On top of the economic situation in Nicaragua, irregular climate events created complications during this year’s growing cycle; most notably, the delayed and shortened rainy season. To meet their planting targets, APRODEIN carried out all preparation activities in advance so that as soon as the rains came, they could start planting seedlings right away. APRODEIN also drastically increased the number of field visits to farmers to ensure they were both trained and supported so they can adapt to the shortened timeframe.  All in all, the team planned around these challenges and provided support where needed to achieve targets, but it was a stark reminder of why growing trees is so important in the first place, to mitigate the impact of these climate changes.

“To everyone who continues to contribute to the CommuniTree project’s success and inspires the continued innovation and expansion of the project we offer our thanks.”

– Kahlil Baker, Executive Director, Taking Root

Accelerating the Project’s Expansion in 2022

Looking forward, 2022 looks to be an exciting year ahead. CommuniTree’s Project Design Document (PDD) is currently being updated to reflect the national expansion of the project as well its increasingly data-driven driven approach, through the use of Taking Root’s technology platform.  Plan Vivo, CommuniTree’s carbon certification partner, has released the 5th version of their Standard.  With this recent release, the major updates are to the unit types of issued Plan Vivo certificates. There are now 3 unit types: future PVCs (fPVCs), reported PVCs (rPVCs), and verified PVCs (vPVCs). Future PVC’s reflect certificates where sequestration activities are expected to occur in the future. Once these sequestration activities have happened, they can be converted into reported PVCs. After being reported, they will need to be verified, at which point the credits will convert into vPVCs.  With Taking Root’s technology in the final stages of becoming an approved approach for monitoring and reporting on the carbon sequestered by trees over time, the CommuniTree project is in an excellent position to adapt these standard changes over time.

In Photo: Worm’s-eye view of a fully grown tree

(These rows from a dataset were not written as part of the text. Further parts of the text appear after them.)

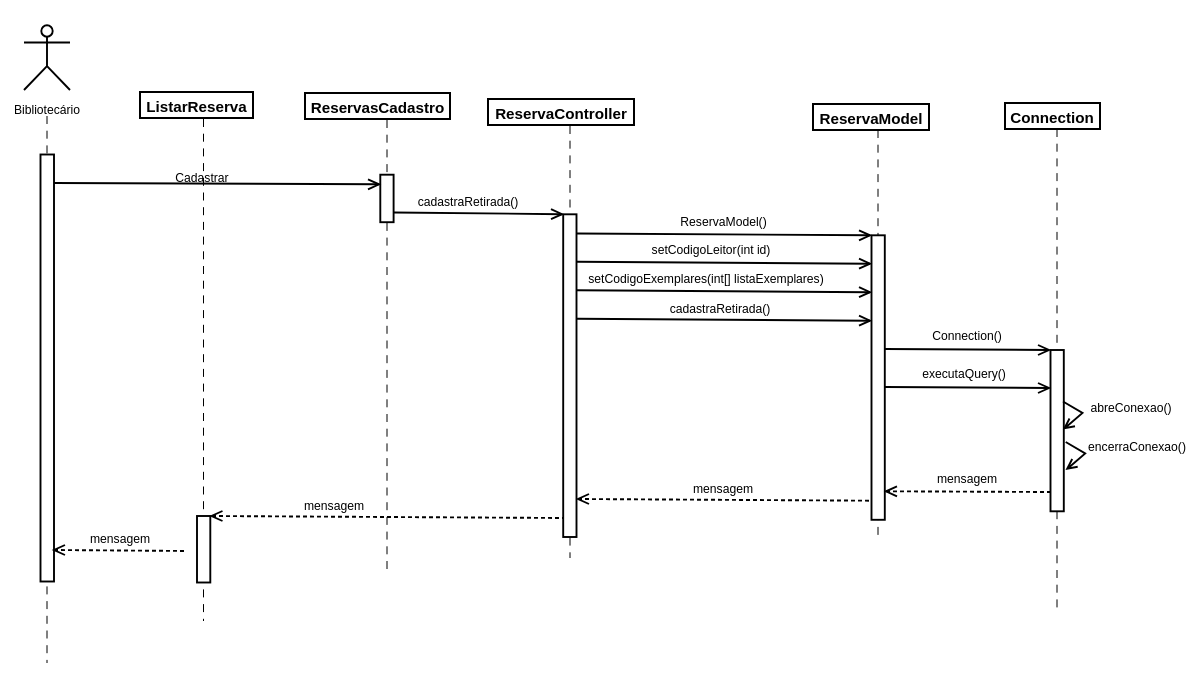
<!DOCTYPE html>
<html lang="pt-BR">
<head>
<meta charset="utf-8">
<title>Diagrama de sequência: cadastro de reserva</title>
<style>
  :root { --ink: #000; --paper: #fff; }
  * { box-sizing: border-box; }
  body { margin: 0; background: var(--paper); }
  .diagram {
    position: relative; width: 1200px; height: 677px; overflow: hidden;
    background: var(--paper); color: var(--ink);
    font: 12.15px/14px "Liberation Sans", Arial, sans-serif;
  }
  .connectors { position: absolute; inset: 0; display: block; fill: none; stroke: var(--ink); stroke-width: 1.9; }
  .lifelines { stroke-width: 1; stroke-dasharray: 8 6.7; }
  .activations { fill: var(--paper); }
  .replies line { stroke-dasharray: 4 3; }
  .participant {
    position: absolute; left: var(--x); top: var(--y); width: var(--w); height: 28px;
    display: flex; align-items: center; justify-content: center;
    margin: 0; padding-top: 4px; border: 2px solid var(--ink); background: var(--paper);
    font-size: 15.2px; line-height: 18px; font-weight: 700; white-space: nowrap;
  }
  .label {
    position: absolute; left: var(--x); top: var(--y); margin: 0;
    transform: translate(-50%, -50%); white-space: nowrap;
  }
</style>
</head>
<body>
<main class="diagram">
  <svg class="connectors" width="1200" height="677" viewBox="0 0 1200 677" aria-hidden="true">
    <defs>
      <path id="head-right" d="M-11-5 0 0-11 5"/>
      <path id="head-left" d="M11-5 0 0 11 5"/>
    </defs>

    <g class="actor">
      <circle cx="47" cy="31" r="5.7"/>
      <path d="M47 37V66M24 42.5H70M24 90 47 66 70 90"/>
    </g>

    <g class="lifelines">
      <line x1="47" y1="116" x2="47" y2="663"/>
      <line x1="203.5" y1="119" x2="203.5" y2="621"/>
      <line x1="387" y1="120" x2="387" y2="573"/>
      <line x1="570" y1="126" x2="570" y2="558"/>
      <line x1="878" y1="130" x2="878" y2="539"/>
      <line x1="1057" y1="129" x2="1057" y2="611"/>
    </g>

    <g class="activations">
      <rect x="40.5" y="154.5" width="13.5" height="427"/>
      <rect x="197" y="516" width="13.3" height="66.5"/>
      <rect x="380.3" y="174.7" width="13.3" height="47.5"/>
      <rect x="563.2" y="214.3" width="13.3" height="322.7"/>
      <rect x="871.5" y="235.3" width="13.3" height="284.5"/>
      <rect x="1050.5" y="350" width="13.3" height="161.3"/>
    </g>

    <g class="calls">
      <line x1="54" y1="183" x2="379" y2="184.3"/>
      <line x1="394" y1="212.5" x2="562" y2="214.2"/>
      <line x1="577" y1="233.5" x2="870" y2="235.3"/>
      <line x1="577" y1="261.8" x2="870" y2="263.7"/>
      <line x1="577" y1="290.3" x2="870" y2="292.2"/>
      <line x1="577" y1="318.8" x2="870" y2="320.7"/>
      <line x1="885" y1="349" x2="1049" y2="350"/>
      <line x1="885" y1="387" x2="1049" y2="388"/>
      <use href="#head-right" x="379" y="184.3"/>
      <use href="#head-right" x="562" y="214.2"/>
      <use href="#head-right" x="870" y="235.3"/>
      <use href="#head-right" x="870" y="263.7"/>
      <use href="#head-right" x="870" y="292.2"/>
      <use href="#head-right" x="870" y="320.7"/>
      <use href="#head-right" x="1049" y="350"/>
      <use href="#head-right" x="1049" y="388"/>
    </g>

    <g class="self-calls">
      <path id="self-call" d="M1063 401.5 1082.5 413 1065 428M1069.5 418.5 1064.5 428.3 1075 426.2"/>
      <use href="#self-call" x="2.7" y="40.5"/>
    </g>

    <g class="replies">
      <line x1="886" y1="491.3" x2="1050" y2="492"/>
      <line x1="578" y1="499" x2="871" y2="500.7"/>
      <line x1="212" y1="516" x2="563" y2="518"/>
      <line x1="54" y1="550" x2="187" y2="551"/>
      <use href="#head-left" x="886" y="491.3"/>
      <use href="#head-left" x="578" y="499"/>
      <use href="#head-left" x="211.5" y="516"/>
      <use href="#head-left" x="54" y="550"/>
    </g>
  </svg>

  <p class="label" style="--x:47px;--y:110px">Bibliotecário</p>
  <h2 class="participant" style="--x:139px;--y:91px;--w:115px">ListarReserva</h2>
  <h2 class="participant" style="--x:304px;--y:92px;--w:147px">ReservasCadastro</h2>
  <h2 class="participant" style="--x:487px;--y:98px;--w:148px">ReservaController</h2>
  <h2 class="participant" style="--x:812px;--y:102.5px;--w:118px">ReservaModel</h2>
  <h2 class="participant" style="--x:1003.5px;--y:101.5px;--w:97px">Connection</h2>

  <p class="label" style="--x:202px;--y:178px">Cadastrar</p>
  <p class="label" style="--x:468px;--y:202px">cadastraRetirada()</p>
  <p class="label" style="--x:723.5px;--y:222px">ReservaModel()</p>
  <p class="label" style="--x:711px;--y:250px">setCodigoLeitor(int id)</p>
  <p class="label" style="--x:706px;--y:279px">setCodigoExemplares(int[] listaExemplares)</p>
  <p class="label" style="--x:720px;--y:309px">cadastraRetirada()</p>
  <p class="label" style="--x:967px;--y:336px">Connection()</p>
  <p class="label" style="--x:964px;--y:374px">executaQuery()</p>
  <p class="label" style="--x:1131px;--y:408px">abreConexao()</p>
  <p class="label" style="--x:1137px;--y:446.5px">encerraConexao()</p>
  <p class="label" style="--x:967px;--y:479px">mensagem</p>
  <p class="label" style="--x:723px;--y:489px">mensagem</p>
  <p class="label" style="--x:334px;--y:506px">mensagem</p>
  <p class="label" style="--x:120px;--y:539px">mensagem</p>
</main>
</body>
</html>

We are so grateful to all our partners that have helped make this year such a success, our impact would not have been possible without the support of everyone involved. Building off of this year’s success, the future looks bright for the CommuniTree program. As the world galvanizes around renewed climate commitments, CommuniTree is showing how smallholder reforestation has huge potential as a natural climate solution. While the future of climate change may seem bleak, CommuniTree is showing how world leading brands can meet their climate commitments while distributing benefits across thousands of farmers.

Eric builds relationships with grant funders to develop projects around our work restoring forests with smallholder farmers. Previously, he has helped build brands for major Canadian music festivals and worked with Montreal-based sustainability not-for-profits. Eric sees the potential of a sustainable economy and its impacts, as he holds a Bachelor of Commerce with a dual focus in marketing & sustainability from Concordia University.